Program giving double dollars for fruits and veggies to expand into St. Louis grocery stores
A program started last year to make locally-produced fresh fruits and vegetables more affordable for low-income St. Louisans is planning to expand into area grocery stores.
The Double Up Food Bucks program, formerly SNAP 2 It, matches up to $25 EBT dollars that recipients of the Supplemental Nutrition Assistance Program (SNAP) spend on locally-produced fruits and vegetables. That allows people to purchase healthier foods.
“Lots of times, they are kind of like, ‘What’s the catch? You’re giving away free money?' But, yes, we are giving away free money because we want more people to eat more fruits and vegetables,” said Program Manager for the St. Louis area Brian DeSmet.
Previously, the program was only available at a handful of area farmer’s markets, where customers received a dollar-to-dollar match on fruits and veggies. This summer, it will run at the Tower Grove, Webster Groves and North City (St. Louis) farmer’s markets, as well as those in DeSoto, Salem and some outstate areas. Organizers hope to add Ferguson’s market soon, following a technical glitch.
But now the goal is to also make the program available at local grocery stores. DeSmet said he’s working to implement it at independent stores like Local Harvest and the mobile St. Louis Metro Market by later this summer and bring it into at least five area Schnuck’s stores by next year.
“We’re excited to partner with the mobile market that comes to different areas but is focused around the JeffVanderLou neighborhood, because that will help us reach some people that aren’t going to be able to get to a farmer’s market or don’t have a farmer’s market right in their area,” he said.
The program will work a little differently at the stores: customers can buy up to $25 of locally grown produce using money from their EBT cards and they will get a matching amount for vegetables and fruits produced anywhere.
“It helps not only low-income shoppers, but also helps our local farmers, and keeps more money in the local economy,” DeSmet said. “It’s a triple win.”
The expansion is the result of a major reorganization of the St. Louis program. In its inaugural year, it only reached about 200 St. Louis residents – not nearly what its organizers had hoped, DeSmet said.
“We only had about a $3,000 budget for the whole season and no marketing budget. It was all done by word of mouth and social media,” he said. “Some markets did get some usage, but some didn’t have a lot.”
That’s why the St. Louis effort joined the multi-state “Double Up” collaborative run by the Fair Food Network, where DeSmet now works. The network has “a pretty good track record as far as how to grow programs and keep sustainable,” he said.

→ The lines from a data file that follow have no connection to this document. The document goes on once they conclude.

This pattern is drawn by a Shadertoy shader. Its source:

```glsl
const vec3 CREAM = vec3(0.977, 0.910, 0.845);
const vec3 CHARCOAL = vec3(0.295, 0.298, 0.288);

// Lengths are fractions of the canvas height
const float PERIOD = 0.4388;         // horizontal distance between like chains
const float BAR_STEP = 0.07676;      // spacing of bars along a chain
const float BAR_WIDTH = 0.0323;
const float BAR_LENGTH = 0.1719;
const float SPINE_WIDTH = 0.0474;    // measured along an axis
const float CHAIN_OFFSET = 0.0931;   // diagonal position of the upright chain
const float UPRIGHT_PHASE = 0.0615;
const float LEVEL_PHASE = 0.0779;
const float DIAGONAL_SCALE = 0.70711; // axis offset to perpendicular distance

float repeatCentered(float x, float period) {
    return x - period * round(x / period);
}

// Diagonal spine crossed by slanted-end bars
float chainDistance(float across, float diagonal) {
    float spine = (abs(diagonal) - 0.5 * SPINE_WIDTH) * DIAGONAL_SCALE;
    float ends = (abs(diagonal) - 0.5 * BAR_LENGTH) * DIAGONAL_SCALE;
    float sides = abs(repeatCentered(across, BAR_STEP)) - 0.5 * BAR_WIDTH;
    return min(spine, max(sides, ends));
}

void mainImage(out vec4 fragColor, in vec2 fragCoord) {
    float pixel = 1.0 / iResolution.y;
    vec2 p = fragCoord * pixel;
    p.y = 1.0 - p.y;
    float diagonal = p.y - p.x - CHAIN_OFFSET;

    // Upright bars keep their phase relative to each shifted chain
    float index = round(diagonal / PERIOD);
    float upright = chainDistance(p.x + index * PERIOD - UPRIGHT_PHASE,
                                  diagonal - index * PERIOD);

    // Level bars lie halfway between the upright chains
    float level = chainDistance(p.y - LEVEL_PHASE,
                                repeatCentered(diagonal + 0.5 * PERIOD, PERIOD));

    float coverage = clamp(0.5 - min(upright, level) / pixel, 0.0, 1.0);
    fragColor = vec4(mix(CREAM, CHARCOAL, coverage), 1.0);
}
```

That experience helped it net a large grant from the U.S. Department of Agriculture’s Food Insecurity Nutrition Incentive program to expand these dollar-matching services into nine states.
The program expansions in Missouri and Kansas will be funded through a $2.9 million FINI grant given to the Mid-America Regional Council; matching private and public funding brought the total to $5.8 million.
For the St. Louis area, that means a $50,000 budget just for current and potential farmer’s markets programs and reaching thousands of people, versus hundreds, DeSmet said.
“This year, we’re working with the East-West Gateway Council of Governments; they are helping us to do outreach and GIS mapping of organizations near the farmer’s markets and grocery stores to help us get the word out to EBT recipients,” he said. “There will be a lot more of that kind of stuff going on this year that we didn’t really have the ability to do last year.”
“We’re just hoping we can use the community networks around to get the word out so people are actually using this, because we have the money,” he added.